# [Given records]
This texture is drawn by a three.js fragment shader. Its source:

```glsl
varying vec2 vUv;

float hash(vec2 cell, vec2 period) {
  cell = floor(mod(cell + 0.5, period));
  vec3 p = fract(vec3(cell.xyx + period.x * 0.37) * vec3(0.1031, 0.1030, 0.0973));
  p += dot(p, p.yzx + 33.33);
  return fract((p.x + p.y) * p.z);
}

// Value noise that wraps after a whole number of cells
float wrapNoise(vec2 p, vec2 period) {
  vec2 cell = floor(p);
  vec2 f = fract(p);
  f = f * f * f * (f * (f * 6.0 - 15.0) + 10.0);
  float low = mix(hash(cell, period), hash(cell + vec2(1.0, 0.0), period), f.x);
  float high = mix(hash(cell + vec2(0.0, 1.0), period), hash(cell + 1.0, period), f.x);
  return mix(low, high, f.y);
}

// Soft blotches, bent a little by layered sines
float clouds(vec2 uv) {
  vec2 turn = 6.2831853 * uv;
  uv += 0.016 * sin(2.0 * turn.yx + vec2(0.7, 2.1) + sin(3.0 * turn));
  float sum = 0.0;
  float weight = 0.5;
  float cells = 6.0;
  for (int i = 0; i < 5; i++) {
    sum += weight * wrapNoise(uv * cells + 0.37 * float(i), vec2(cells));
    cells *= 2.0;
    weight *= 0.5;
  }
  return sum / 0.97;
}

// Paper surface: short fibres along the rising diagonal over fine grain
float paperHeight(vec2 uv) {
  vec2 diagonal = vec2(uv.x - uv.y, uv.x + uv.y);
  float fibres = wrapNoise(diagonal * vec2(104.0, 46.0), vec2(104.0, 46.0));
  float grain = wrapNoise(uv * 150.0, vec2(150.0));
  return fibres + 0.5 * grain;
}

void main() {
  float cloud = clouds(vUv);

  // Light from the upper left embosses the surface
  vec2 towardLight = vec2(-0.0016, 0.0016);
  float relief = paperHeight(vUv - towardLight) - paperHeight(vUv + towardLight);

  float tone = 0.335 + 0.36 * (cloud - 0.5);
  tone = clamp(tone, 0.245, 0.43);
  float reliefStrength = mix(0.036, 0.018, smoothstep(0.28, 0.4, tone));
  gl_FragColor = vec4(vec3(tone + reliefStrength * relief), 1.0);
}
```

# [What is being asked]
Whenever the string "fibres" turns up in a line above, copy that line out.

# [Result of the exercise]
// Paper surface: short fibres along the rising diagonal over fine grain
  float fibres = wrapNoise(diagonal * vec2(104.0, 46.0), vec2(104.0, 46.0));
  return fibres + 0.5 * grain;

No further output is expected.